The interactions between Severe Acute Respiratory Syndrome Coronavirus 2 (SARS-CoV-2) and human host factors enable the virus to propagate infections that lead to Coronavirus Disease 2019 (COVID-19). The spike protein is the largest structural component of the virus and mediates interactions essential for infection, including with the primary angiotensin-converting enzyme 2 (ACE2) receptor. We performed two independent cell-based systematic screens to determine whether there are additional proteins by which the spike protein of SARS-CoV-2 can interact with human cells. We discovered that in addition to ACE2, expression of LRRC15 also causes spike protein binding. This interaction is distinct from other known spike attachment mechanisms such as heparan sulfates or lectin receptors. Measurements of orthologous coronavirus spike proteins implied the interaction was functionally restricted to SARS-CoV-2 by accessibility. We localized the interaction to the C-terminus of the S1 domain and showed that LRRC15 shares recognition of the ACE2 receptor binding domain. From analyzing proteomics and single-cell transcriptomics, we identify LRRC15 expression as being common in human lung vasculature cells and fibroblasts. Levels of LRRC15 were greatly elevated by inflammatory signals in the lungs of COVID-19 patients. Although infection assays demonstrated that LRRC15 alone is not sufficient to permit viral entry, we present evidence that it can modulate infection of human cells. This unexpected interaction merits further investigation to determine how SARS-CoV-2 exploits host LRRC15 and whether it could account for any of the distinctive features of COVID-19.
Acknowledgements: An RPE-1 cell line expressing dCas9-SunTag10x_v4-P2A-mCherry and scFv-GCN4-GFP-VP64 was provided by Marvin Tanenbaum and Jonathan Weissman. pCCI-4K-SARS-CoV-2-ZsGreen was a gift from Sam Wilson, University of Glasgow.
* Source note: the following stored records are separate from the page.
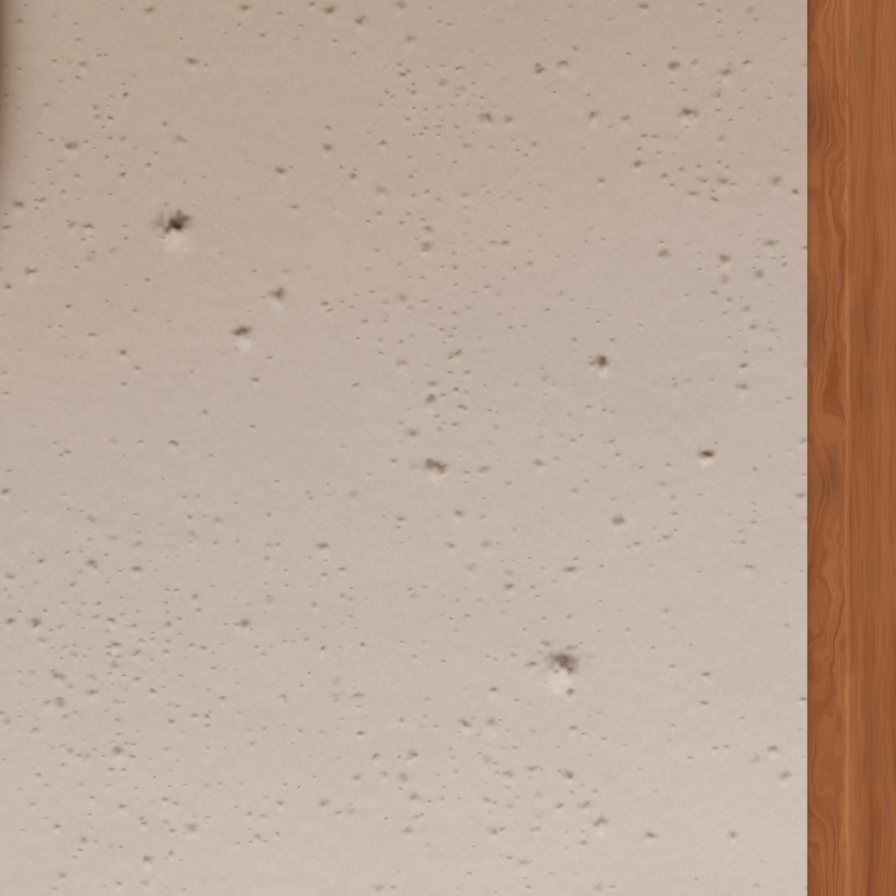
This texture is drawn by a three.js fragment shader. Its source:

```glsl
// Draws a pitted plaster wall beside a vertical strip of grained wood.
varying vec2 vUv;

const float WALL_EDGE = 0.901;
const float BOARD_SEAM = 0.946;

float hash(vec2 p) {
  vec3 q = fract(vec3(p.xyx) * 0.1031);
  q += dot(q, q.yzx + 33.33);
  return fract((q.x + q.y) * q.z);
}

vec2 hash2(vec2 p) {
  return vec2(hash(p + 17.3), hash(p + 71.9));
}

float noise(vec2 p) {
  vec2 cell = floor(p);
  vec2 f = fract(p);
  f = f * f * (3.0 - 2.0 * f);
  float low = mix(hash(cell), hash(cell + vec2(1, 0)), f.x);
  float high = mix(hash(cell + vec2(0, 1)), hash(cell + 1.0), f.x);
  return mix(low, high, f.y);
}

float fbm(vec2 p) {
  float sum = 0.0;
  float gain = 0.5;
  for (int i = 0; i < 4; i++) {
    sum += gain * noise(p);
    p = p * 2.03 + 19.7;
    gain *= 0.5;
  }
  return sum;
}

float blob(vec2 p, vec2 center, vec2 radius) {
  vec2 d = (p - center) / radius;
  return exp(-dot(d, d));
}

// Dark hollow with a lit lower lip; positive values darken.
float pit(vec2 p, vec2 center, float size) {
  vec2 q = p + (vec2(noise(p * 140.0), noise(p * 140.0 + 40.0)) - 0.5) * size;
  float hollow = blob(q, center, size * vec2(1.15, 0.7));
  float lip = blob(q, center - vec2(0.0, 1.9 * size), size * vec2(1.1, 0.9));
  return hollow - 0.2 * lip;
}

// Chance of small pits, higher inside loose clusters.
float pitDensity(vec2 p) {
  float d = 0.10 + 0.25 * smoothstep(0.5, 0.75, fbm(p * 6.0));
  d += 0.5 * blob(p, vec2(0.15, 0.20), vec2(0.13, 0.15));
  d += 0.5 * blob(p, vec2(0.50, 0.60), vec2(0.07, 0.17));
  d += 0.5 * blob(p, vec2(0.55, 0.14), vec2(0.09, 0.10));
  d += 0.4 * blob(p, vec2(0.52, 0.86), vec2(0.07, 0.09));
  d += 0.4 * blob(p, vec2(0.74, 0.82), vec2(0.06, 0.05));
  return d + 0.3 * blob(p, vec2(0.08, 0.84), vec2(0.08, 0.14));
}

float scatteredPits(vec2 p, float cells, float seed) {
  float sum = 0.0;
  vec2 home = floor(p * cells);
  for (int j = -1; j <= 1; j++) {
    for (int i = -1; i <= 1; i++) {
      vec2 cell = home + vec2(float(i), float(j));
      vec2 center = (cell + 0.15 + 0.7 * hash2(cell + seed)) / cells;
      float size = mix(0.10, 0.19, hash(cell + seed + 5.0)) / cells;
      float present = step(hash(cell + seed + 9.0), pitDensity(center));
      sum += present * pit(p, center, size) * mix(0.3, 1.0, hash(cell + seed + 3.0));
    }
  }
  return sum;
}

float landmarkPits(vec2 p) {
  float d = 0.9 * pit(p, vec2(0.195, 0.751), 0.0125);
  d += 0.8 * pit(p, vec2(0.628, 0.263), 0.0140);
  d += 0.7 * pit(p, vec2(0.271, 0.631), 0.0080);
  d += 0.6 * pit(p, vec2(0.310, 0.672), 0.0070);
  d += 0.8 * pit(p, vec2(0.671, 0.597), 0.0070);
  d += 0.9 * pit(p, vec2(0.789, 0.495), 0.0055);
  d += 0.6 * pit(p, vec2(0.486, 0.481), 0.0085);
  return d + 0.6 * pit(p, vec2(0.768, 0.875), 0.0065);
}

vec3 plaster(vec2 p) {
  float shade = clamp(p.y - 0.25 * p.x + 0.1, 0.0, 1.0);
  vec3 color = mix(vec3(0.800, 0.742, 0.710), vec3(0.710, 0.640, 0.575), shade);
  // Raised texture lit from above, then fine grain.
  float relief = fbm(p * 70.0) - fbm(p * 70.0 + vec2(0.0, 0.35));
  color += 0.035 * relief + 0.02 * (fbm(p * vec2(7.0, 16.0)) - 0.47);
  color += 0.018 * (noise(p * 330.0) - 0.5);
  float pits = 0.22 * scatteredPits(p, 34.0, 2.0) + 0.15 * scatteredPits(p, 62.0, 31.0);
  color -= (pits + 0.42 * landmarkPits(p)) * vec3(0.90, 0.95, 1.0);
  // Soft shadow in the upper left corner.
  float shadow = exp(-p.x / 0.016) * smoothstep(0.66, 0.96, p.y);
  return mix(color, vec3(0.36, 0.23, 0.17), 0.7 * shadow);
}

vec3 wood(vec2 p) {
  float rightBoard = smoothstep(BOARD_SEAM - 0.002, BOARD_SEAM + 0.002, p.x);
  float bend = (fbm(p * vec2(20.0, 9.0)) - 0.47) * mix(0.10, 0.012, rightBoard);
  float x = p.x + bend;
  float figure = fbm(vec2(x * 70.0, p.y * 5.0));
  float fibers = fbm(vec2(x * 230.0, p.y * 14.0));
  vec3 color = mix(vec3(0.47, 0.24, 0.13), vec3(0.72, 0.47, 0.29), 0.5 * figure + 0.6 * fibers);
  // Curled dark figure on the narrow left board.
  float curls = blob(p, vec2(0.925, 0.465), vec2(0.018, 0.035));
  curls += 0.7 * blob(p, vec2(0.912, 0.875), vec2(0.020, 0.045));
  curls += 0.5 * blob(p, vec2(0.912, 0.640), vec2(0.016, 0.050));
  color *= 1.0 - 0.32 * curls * smoothstep(0.25, 0.7, figure);
  color *= 1.0 - 0.10 * rightBoard * smoothstep(0.5, 0.7, fibers);
  color += vec3(0.07, 0.06, 0.04) * blob(p, vec2(BOARD_SEAM, p.y), vec2(0.003, 1.0));
  return color * (1.0 - 0.2 * exp(-max(p.x - WALL_EDGE, 0.0) / 0.004));
}

void main() {
  float side = smoothstep(WALL_EDGE - 0.0012, WALL_EDGE + 0.0012, vUv.x);
  gl_FragColor = vec4(mix(plaster(vUv), wood(vUv), side), 1.0);
}
```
The viral isolate SARS-CoV-2/human/Liverpool/REMRQ0001/2020 was a gift from Ian Goodfellow, University of Cambridge. FACS experiments were enabled by Dr. Anna Petrunkina Harrison, and Arrayscan experiments were enabled by Veronika Romashova at the JCBC FACS core facilities. Thanks to Liane Dupont and Zheng-Shan Chong for useful advice on the design of CRISPRa screens.
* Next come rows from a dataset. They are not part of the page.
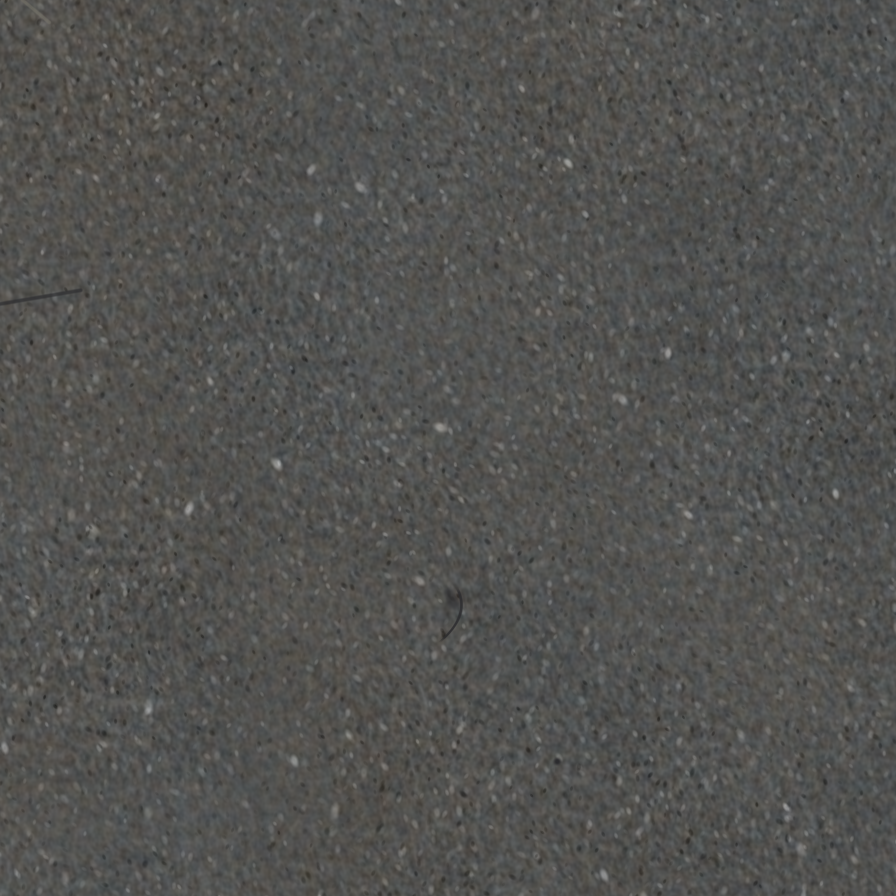
This texture is drawn by a WebGL 1 fragment shader. Its source:

```glsl
precision highp float;
uniform vec2 u_resolution;

vec2 hash2(vec2 p) {
  vec3 q = fract(p.xyx * vec3(0.1031, 0.1030, 0.0973));
  q += dot(q, q.yzx + 33.33);
  return fract((q.xx + q.yz) * q.zy);
}

vec2 gradientAt(vec2 cell) {
  float angle = 6.2832 * hash2(cell).x;
  return vec2(cos(angle), sin(angle));
}

float gradientNoise(vec2 p) {
  vec2 i = floor(p), f = fract(p);
  vec2 u = f * f * f * (f * (f * 6.0 - 15.0) + 10.0);
  float a = dot(gradientAt(i), f);
  float b = dot(gradientAt(i + vec2(1, 0)), f - vec2(1, 0));
  float c = dot(gradientAt(i + vec2(0, 1)), f - vec2(0, 1));
  float d = dot(gradientAt(i + vec2(1, 1)), f - vec2(1, 1));
  return mix(mix(a, b, u.x), mix(c, d, u.x), u.y);
}

// Scattered soft ellipses, mostly upright; radius is in cells
float specks(vec2 p, float share, float radius, float lean) {
  vec2 home = floor(p);
  float sum = 0.0;
  for (int y = -1; y <= 1; y++) {
    for (int x = -1; x <= 1; x++) {
      vec2 cell = home + vec2(x, y);
      vec2 kind = hash2(cell + 37.0);
      vec2 shape = hash2(cell + 411.0);
      vec2 d = p - cell - hash2(cell);
      float angle = lean + (shape.x - 0.5) * 1.6;
      float c = cos(angle), s = sin(angle);
      d = vec2(c * d.x + s * d.y, (c * d.y - s * d.x) * 0.6);
      float size = radius * mix(0.6, 1.2, shape.y);
      float body = 1.0 - smoothstep(0.3, 1.3, length(d) / size);
      sum += body * step(kind.x, share) * mix(0.3, 1.0, kind.y * kind.y);
    }
  }
  return sum;
}

float segmentDistance(vec2 p, vec2 a, vec2 b) {
  vec2 ab = b - a;
  return length(p - a - ab * clamp(dot(p - a, ab) / dot(ab, ab), 0.0, 1.0));
}

float stroke(float dist, float width) {
  return 1.0 - smoothstep(width * 0.3, width * 1.5, dist);
}

void main() {
  vec2 uv = gl_FragCoord.xy / u_resolution;

  // Slowly turning grain direction
  float drift = gradientNoise(uv * 3.0 + 7.0);
  vec2 p = uv + 0.006 * vec2(gradientNoise(uv * 9.0), gradientNoise(uv * 9.0 + 50.0));
  vec2 leaning = vec2(p.x + 0.25 * p.y, p.y);

  // Broad patches and fine mineral grain
  float tone = 0.319 + 0.022 * drift + 0.02 * gradientNoise(uv * 11.0 + 20.0);
  float strength = 1.0 + 0.5 * gradientNoise(uv * 5.0 + 80.0);
  float grain = 0.055 * gradientNoise(leaning * vec2(88, 58))
              + 0.075 * gradientNoise(leaning * vec2(150, 105) + 31.0)
              + 0.040 * gradientNoise(p * vec2(230, 190) + 63.0);
  tone += strength * grain;

  // Pale chips, dark pits and a few bright stones
  float lean = 0.2 + 0.8 * drift;
  tone += strength * 0.14 * specks(p * 85.0, 0.33, 0.27, lean);
  tone -= strength * 0.11 * specks(p * 95.0 + 210.0, 0.28, 0.25, lean);
  tone += 0.30 * specks(uv * 22.0 + 140.0, 0.12, 0.10, lean);

  // Faint warm and cool tints
  float warmth = 0.012 * gradientNoise(uv * 4.0 + 15.0)
               + 0.026 * gradientNoise(p * 62.0 + 90.0)
               + 0.010 * (0.5 - uv.x) * uv.y;
  float green = 0.012 * gradientNoise(p * 48.0 + 170.0);
  vec3 color = vec3(tone + 0.002, tone + 0.002, tone - 0.006);
  color += vec3(warmth, green, -warmth);

  // Twig, curled fibre, pit and pale straw
  float twig = stroke(segmentDistance(uv, vec2(-0.01, 0.659), vec2(0.09, 0.676)), 0.0022);
  float bend = uv.y - 0.325;
  float fibre = stroke(abs(uv.x - 0.515 + 14.0 * bend * bend), 0.0018)
              * smoothstep(0.282, 0.290, uv.y) * (1.0 - smoothstep(0.338, 0.346, uv.y));
  float husk = stroke(segmentDistance(uv, vec2(0.501, 0.338), vec2(0.506, 0.326)), 0.006);
  float pit = stroke(length(uv - vec2(0.622, 0.150)), 0.004);
  float straw = stroke(segmentDistance(uv, vec2(0.025, 1.0), vec2(0.055, 0.975)), 0.002);
  color = mix(color, vec3(0.17, 0.17, 0.18), max(max(twig * 0.7, fibre * 0.85), max(husk * 0.55, pit)));
  color = mix(color, vec3(0.47, 0.46, 0.42), straw * 0.6);

  gl_FragColor = vec4(clamp(color, 0.0, 1.0), 1.0);
}
```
Funder: Addenbrooke’s Charitable Trust, Cambridge University Hospitals; funder-id: http://dx.doi.org/10.13039/501100002927
Funder: NIHR Cambridge Biomedical Research Centre; funder-id: http://dx.doi.org/10.13039/501100018956
Funder: NIHR Cambridge Biomedical Research Centre
Wellcome Trust (210688/Z/18/Z)
Wellcome Trust (215477/Z/19/Z)
MRC (via University of Birmingham) (MR/V028448/1)